It felt like a shark had bitten a chunk out of his torso.

Hastings man Alastair Brown says he had to look down twice at his side to double check that he was seeing just a small, bleeding hole.

Confused and in pain, he dragged himself up and stumbled along Te Awanga beach in the line of sight of friends sitting on the balcony of a house before yelling out for help and collapsing on the sand.

Alistair Brown said it felt like a shark had bitten a chunk out of his torso. Photo / Supplied
Alistair Brown said it felt like a shark had bitten a chunk out of his torso. Photo / Supplied

Brown said he and his friends were at a friend's house on Sunday evening when he decided to head into the water and put out a crab net.


He got about knee deep then noticed he'd stood on something.

"I stood on what at the time felt like a really big kingfish, like a really, fat, solid fish. I stumbled on it and fell backwards and then when I fell backwards into the water I got a massive jab in my side.

"I initially thought I had been bitten by a shark. I checked down my side because it felt like I would have a hole there. I actually checked twice and then noticed I only had a small hole. It was pretty confusing at the time."

He noticed something flap around and then realised he had stood on a stingray.

"The pain from it was totally insane.
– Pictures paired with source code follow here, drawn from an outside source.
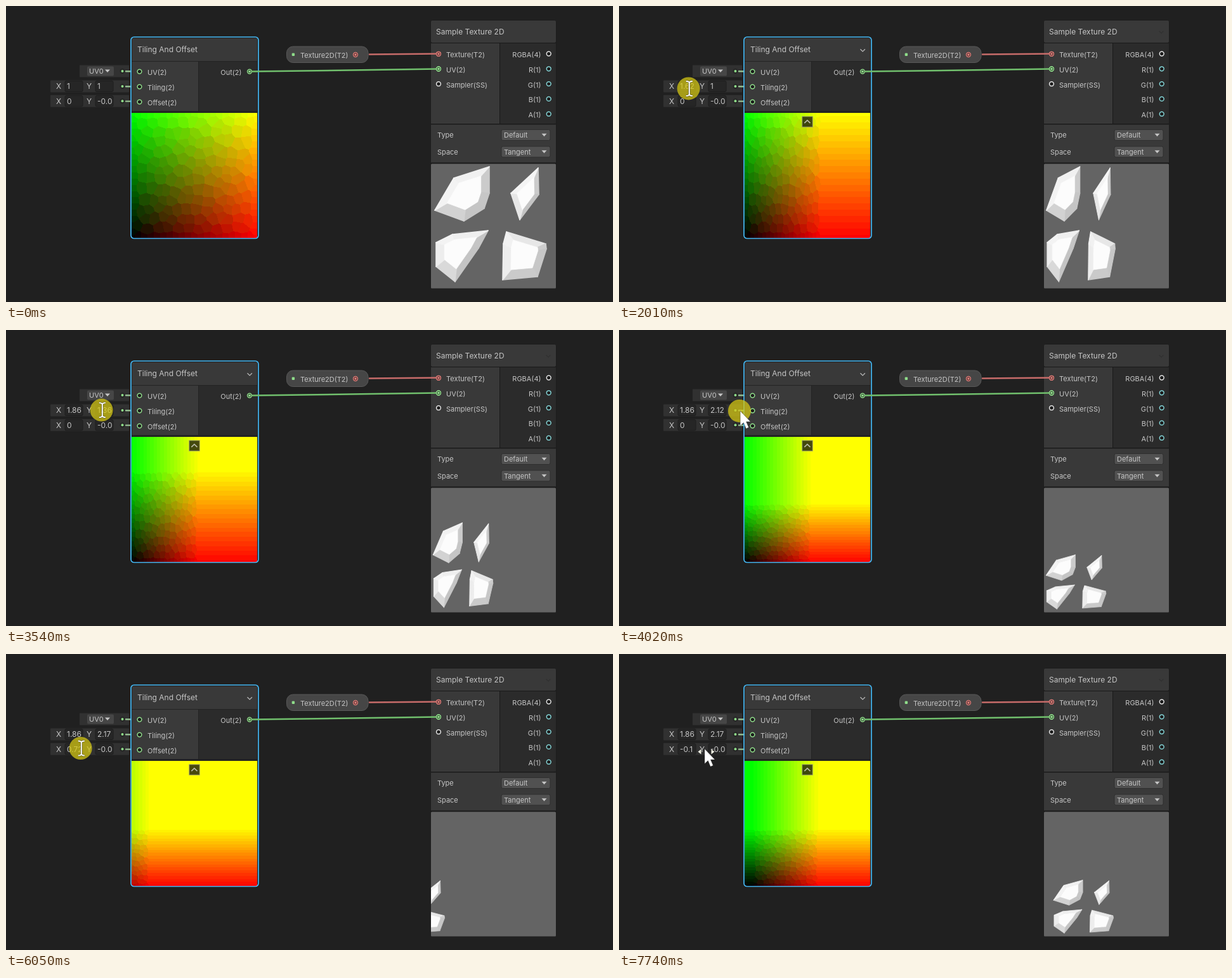
Animation, 957 px wide and 468 px high, one loop 8000 ms. Source, as an HTML page with a canvas:

```html
<!DOCTYPE html>
<html lang="en">
<head>
<meta charset="utf-8">
<title>Tiling and offset</title>
<style>
  html, body { margin: 0; width: 100%; height: 100%; overflow: hidden; background: #202020; }
  #uv, #ui { position: absolute; display: block; }
  #uv { left: 198px; top: 169px; }
  #ui { left: 0; top: 0; }
  text { font: 11px Inter, sans-serif; fill: #c6c6c6; white-space: pre; }
  .big { font-size: 12px; }
</style>
</head>
<body>
<canvas id="uv" width="198" height="198"></canvas>
<svg id="ui" width="957" height="468" viewBox="0 0 957 468"></svg>
<script>
const GREEN = '#8fdc8a', RED = '#dc7a76', CYAN = '#84d4d6', WHITE = '#e4e4e4', BLUE = '#44b8f4';

const rect = (x, y, w, h, fill, extra = '') =>
  `<rect x="${x}" y="${y}" width="${w}" height="${h}" fill="${fill}" ${extra}/>`;
// y is the middle of the line of text
const label = (x, y, s, extra = '') => `<text x="${x}" y="${y + 4}" ${extra}>${s}</text>`;
const big = (x, y, s, extra = '') => label(x, y + .3, s, 'class="big" ' + extra);
const right = (x, y, s) => label(x, y, s, 'text-anchor="end"');
const line = (x1, y1, x2, y2, color, w) =>
  `<path d="M${x1} ${y1}L${x2} ${y2}" stroke="${color}" stroke-width="${w}" stroke-linecap="round"/>`;
const dot = (x, y, r, fill) => `<circle cx="${x}" cy="${y}" r="${r}" fill="${fill}"/>`;
const port = (x, y, color, linked) =>
  `<circle cx="${x}" cy="${y}" r="3.4" fill="#1c1c1c" stroke="${color}" stroke-width="1.5"/>` +
  (linked ? dot(x, y, 1.9, color) : '');
const down = (x, y) => `<path d="M${x - 4} ${y - 2}h8l-4 4.4z" fill="#c6c6c6"/>`;

function inputStrip(x, y) {
  return rect(x, y - 9.5, 194 - x, 19, '#313131', 'rx="1"') +
    dot(183.5, y, 4, '#262626') + dot(183.5, y, 2, GREEN) +
    line(189, y + .3, 206, y + .5, '#93bd90', 2.4);
}

function vectorRow(y, idX, idY) {
  const field = (x, name, id) => big(x, y, name) +
    rect(x + 14, y - 8.5, 28, 17, '#262626', 'rx="2" stroke="#1e1e1e"') + big(x + 17, y, '', `id="${id}"`);
  return inputStrip(70, y) + field(79, 'X', idX) + field(127, 'Y', idY);
}

function tilingNode() {
  const ports = ['UV(2)', 'Tiling(2)', 'Offset(2)'];
  return rect(198, 50, 199, 119, '#232323', 'rx="4"') +
    rect(198.5, 51, 197.5, 36, '#393939') + rect(198.5, 88, 104.5, 78, '#3a3a3a') + rect(304, 88, 92, 78, '#2b2b2b') +
    big(207, 69, 'Tiling And Offset') +
    ports.map((s, i) => label(223, 105 + 24 * i, s) + port(210.5, 103.6 + 24 * i, GREEN)).join('') +
    right(371.5, 105, 'Out(2)') + port(384, 103.6, GREEN, true) +
    rect(197, 49, 201, 318.5, 'none', `rx="5" stroke="${BLUE}" stroke-width="1.7"`);
}

const dropdown = (y, name, value) =>
  label(680, y, name) + rect(781, y - 8.5, 77, 17, '#515151', 'rx="2.5" stroke="#2e2e2e"') +
  label(785, y, value) + down(848.5, y - .2);

function sampleNode() {
  const ins = [['Texture(T2)', RED, true], ['UV(2)', GREEN, true], ['Sampler(SS)', WHITE]];
  const outs = ['RGBA(4)', 'R(1)', 'G(1)', 'B(1)', 'A(1)'];
  return rect(669.5, 22.5, 198, 424.5, '#1a1a1a', 'rx="4"') +
    rect(670, 23, 197, 35, '#393939', 'rx="2"') +
    rect(670, 59, 108, 127, '#393939') + rect(779, 59, 88, 127, '#2b2b2b') +
    rect(670, 187.5, 197, 60, '#393939') + rect(670, 249.5, 197, 197, '#646464', 'rx="1.5"') +
    big(678, 41, 'Sample Texture 2D') +
    ins.map(([s, c, on], i) => label(694, 77 + 24 * i, s) + port(682, 75.8 + 23.7 * i, c, on)).join('') +
    outs.map((s, i) => right(843.5, 77 + 23.8 * i, s) + port(855.7, 75.5 + 23.8 * i, i ? CYAN : WHITE)).join('') +
    dropdown(204, 'Type', 'Default') + dropdown(230.5, 'Space', 'Tangent');
}

// A clockwise outline shrinks to the bright face; each side is shaded by where it points
function stone(cx, cy, outline) {
  const pts = outline.split(' ').map(p => p.split(',').map(Number));
  const face = pts.map(([x, y]) => [cx + (x - cx) * .62, cy + (y - cy) * .62]);
  const shape = (p, c, w) =>
    `<polygon points="${p.join(' ')}" fill="${c}" stroke="${c}" stroke-width="${w}" stroke-linejoin="round"/>`;
  return pts.map((a, i) => {
    const j = (i + 1) % pts.length, b = pts[j];
    const dx = b[0] - a[0], dy = b[1] - a[1];
    const v = Math.round(220 - 17 * (dy - dx) / Math.hypot(dx, dy));
    return shape([a, b, face[j], face[i]], `rgb(${v},${v},${v})`, 1.6);
  }).join('') + shape(face, '#fcfcfc', .8);
}
const stones =
  stone(727, 293, '762,254 762,296 754,320 722,340 676,323 706,272') +
  stone(821, 297, '839,256 840,298 810,338 796,296') +
  stone(713, 383, '760,355 745,383 708,436 678,412 678,374 704,361') +
  stone(817, 391, '789,357 851,376 852,384 838,428 783,433 784,376');

const BEAM = 'M-5-11.5Q0-11.5 0-8.5Q0-11.5 5-11.5M0-9V9M-5 11.5Q0 11.5 0 8.5Q0 11.5 5 11.5';
const ui = document.getElementById('ui');
ui.innerHTML =
  '<clipPath id="view"><rect x="670" y="249.5" width="197" height="197"/></clipPath>' +
  inputStrip(116, 103) + rect(128, 95.5, 42, 15, '#464646', 'rx="2"') + label(131, 103, 'UV0') + down(160, 102.6) +
  vectorRow(127, 'tileX', 'tileY') + vectorRow(150.3, 'offX', 'offY') +
  tilingNode() + sampleNode() +
  line(389, 103.6, 680, 99.5, '#71c06d', 2.5) + line(573, 76.6, 680, 75.6, '#c86c6a', 2.5) +
  port(682, 99.5, GREEN, true) + port(682, 75.8, RED, true) +
  rect(442.5, 64, 128.5, 25.5, '#464646', 'rx="10" stroke="#585858"') +
  rect(450.7, 74.6, 4.4, 4.4, GREEN, 'rx="1"') + label(464, 78, 'Texture2D(T2)') + port(551, 77, RED, true) +
  `<g clip-path="url(#view)"><g id="stones">${stones}</g></g>` +
  '<g id="marks" fill="none"><path d="M380.5 68.3l3.7 3.6 3.7-3.6" stroke="#b8b8b8" stroke-width="1.3"/>' +
  rect(288.7, 174.7, 16.6, 16.6, '#101010', 'fill-opacity=".76" stroke="#a8a890" stroke-opacity=".5" stroke-width="1.5"') +
  '<path d="M292.3 185.2l4.6-4.5 4.6 4.5" stroke="#b9b9a8" stroke-width="1.7"/></g>' +
  '<path id="dim" d="M851.5 39.8l3.5 3 3.5-3" fill="none" stroke="#313131" stroke-width="1.3"/>' +
  rect(669, 22, 199, 425, 'none', `id="hover" rx="5" stroke="${BLUE}" stroke-opacity=".5" stroke-width="1.5"`) +
  '<circle id="press" r="18" fill="#d8ca14" opacity=".73"/>' +
  '<g id="cursor"><path id="arrow" d="M0 0V23.5L5.3 18.6 9.2 28 13.4 26.2 9.5 17.1H16.2Z" fill="#fff" ' +
  'stroke="#222" stroke-opacity=".5" stroke-width=".8"/>' +
  '<path id="sides" d="M-5.5 .5v8l-5-4zM10.5 .5v8l5-4z" fill="#f4f4e4"/>' +
  `<g id="beam" fill="none"><path d="${BEAM}" stroke="#222" stroke-width="3.4" stroke-opacity=".5"/>` +
  `<path d="${BEAM}" stroke="#fff" stroke-width="1.9"/></g></g>`;

const el = {};
ui.querySelectorAll('[id]').forEach(n => el[n.id] = n);
const show = (n, on) => n.setAttribute('visibility', on ? 'visible' : 'hidden');

// Colour steps: each colour snaps to the nearest of a scattered set
let seed = 7;
const rnd = () => (seed = seed * 16807 % 2147483647) / 2147483647;
const swatches = [];
for (let i = 0; i <= 20; i++) {
  const e = i / 20;
  swatches.push([e, 0], [e, 1], [0, e], [1, e]);
}
for (let j = 0; j < 12; j++) for (let i = 0; i < 12; i++)
  swatches.push([(i + .75 + (j % 2) * .4 + (rnd() - .5) * .7) / 13, (j + 1 + (rnd() - .5) * .7) / 13]);

const N = 198, steps = new Uint8Array(N * N);
for (let k = 0; k < N * N; k++) {
  const r = (k % N) / (N - 1), g = Math.floor(k / N) / (N - 1);
  let best = 9;
  swatches.forEach(([a, b], n) => {
    const d = (a - r) ** 2 + (b - g) ** 2;
    if (d < best) { best = d; steps[k] = n; }
  });
}

const ctx = document.getElementById('uv').getContext('2d');
const img = ctx.createImageData(N, N);
const level = v => Math.round(Math.min(1, Math.max(0, v)) * (N - 1));
let last = '';

function paintUV(tx, ty, ox) {
  const key = [tx, ty, ox].join();
  if (key === last) return;
  last = key;
  for (let y = 0, p = 0; y < N; y++) {
    const row = level(ty * (1 - (y + .5) / N)) * N;
    for (let x = 0; x < N; x++, p += 4) {
      const c = swatches[steps[row + level(tx * (x + .5) / N + ox)]];
      img.data[p] = c[0] * 255;
      img.data[p + 1] = c[1] * 255;
      img.data[p + 3] = 255;
    }
  }
  ctx.putImageData(img, 0, 0);
}

// Cursor stops
const XLABEL = [82, 129], YLABEL = [133, 126], OFFSET = [82, 147], FIELD = [162, 152], OFFSET_Y = [134, 148];
// Glides: start, end, stop; a drag also names the value it changes
const moves = [
  [200, 1000, XLABEL],
  [1605, 2405, [122, 131], 'tx', 1.86],
  [2440, 2610, [137, 126]],
  [2820, 3080, YLABEL],
  [3400, 4160, [194, 128], 'ty', 2.17],
  [4240, 4840, OFFSET],
  [5165, 5790, [121, 149], 'ox', .76],
  [5790, 6050, [119, 149], 'ox', .72],
  [6050, 6430, [80, 148], 'ox', -.11],
  [6480, 6670, FIELD],
  [6880, 6940, OFFSET_Y],
  [7030, 7150, FIELD],
  [7350, 7480, [139, 148]],
  [7690, 7740, [135, 150]]
];
const easeOut = p => 1 - (1 - p) ** 1.8;
const mix = (a, b, p) => a + (b - a) * p;

function stateAt(t) {
  const s = { x: 880, y: 452, tx: 1, ty: 1, ox: 0, pressed: false };
  for (const [start, end, [x, y], name, value] of moves) {
    if (t < start) break;
    const p = easeOut(Math.min(1, (t - start) / (end - start)));
    s.x = mix(s.x, x, p);
    s.y = mix(s.y, y, p);
    if (name) s[name] = mix(s[name], value, p);
    s.pressed = !!name && t < end;
  }
  return s;
}

const round = v => Math.round(v * 100) / 100;
const shown = v => String(v).slice(0, 4);

function draw(t) {
  const s = stateAt(t), { x, y } = s;
  const tx = round(s.tx), ty = round(s.ty), ox = round(s.ox);
  el.tileX.textContent = shown(tx);
  el.tileY.textContent = shown(ty);
  el.offX.textContent = shown(ox);
  el.offY.textContent = '-0.0';
  paintUV(tx, ty, ox);
  el.stones.setAttribute('transform',
    `matrix(${1 / tx} 0 0 ${1 / ty} ${670 - (670 + ox * 197) / tx} ${446 - 446 / ty})`);

  const live = t >= 200, inRows = y > 117 && y < 160;
  const beam = inRows && (x > 93 && x < 122 || x > 141 && x < 169);
  const sides = inRows && (x > 75 && x < 90 || x > 125 && x < 136);
  el.cursor.setAttribute('transform', `translate(${x} ${y})`);
  show(el.arrow, live && !beam);
  show(el.beam, live && beam);
  show(el.sides, live && sides);
  el.press.setAttribute('cx', x - 1.2);
  el.press.setAttribute('cy', y);
  show(el.press, s.pressed);
  show(el.hover, live && x > 670 && x < 867);
  show(el.dim, live && x < 867);
  show(el.marks, live && x < 398);
}

function tick(now) {
  draw(now % 8000);
  requestAnimationFrame(tick);
}
draw(0);
requestAnimationFrame(tick);
</script>
</body>
</html>
```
It's actually hard to describe because it's not like anything I have ever experienced before. There was no answer for the discomfort."

An ambulance took about 30 minutes to arrive but he was thankful the 111 operator suggested putting hot water on the wound.

Niwa principal scientist fisheries Dr Malcolm Francis said the toxin from the ray's barb became unstable at high temperatures.

"Anybody gets hit by one they should put something hot on it, a hot flannel or immerse the bit attacked in hot water, and that breaks down the protein in the toxin pretty quickly."

Francis said stingrays were more prolific at this time of year as the water temperatures warmed up and they crept in closer to shore to hunt for shellfish.

"Although they're around all year they seem to like getting into the shallow water as it warms and their feeding rate goes up too as they're hunting for shellfish in the sand. They excavate holes in the sand in the shallows looking for cockles and pipi and things like that."

Department of Conservation marine scientist Clinton Duffy said stingrays were naturally docile, yet curious creatures and would attack if they felt threatened - either being stood on, hurt or cornered.

in Auckland, Takapuna locals had noticed an increase in stingrays at the beach, and Duffy said that could be due to fishermen throwing their waste in the area or it could be a natural occurrence of ray gathering in the breeding season.

"There could be an actual aggregation and they just bask in the water, just the females, so it could be related to breeding, getting their body temperature up to hasten along the development of embryos."

A good way to avoid them was for people to shuffle their feet as they walked through the water as it would give the ray time to flee.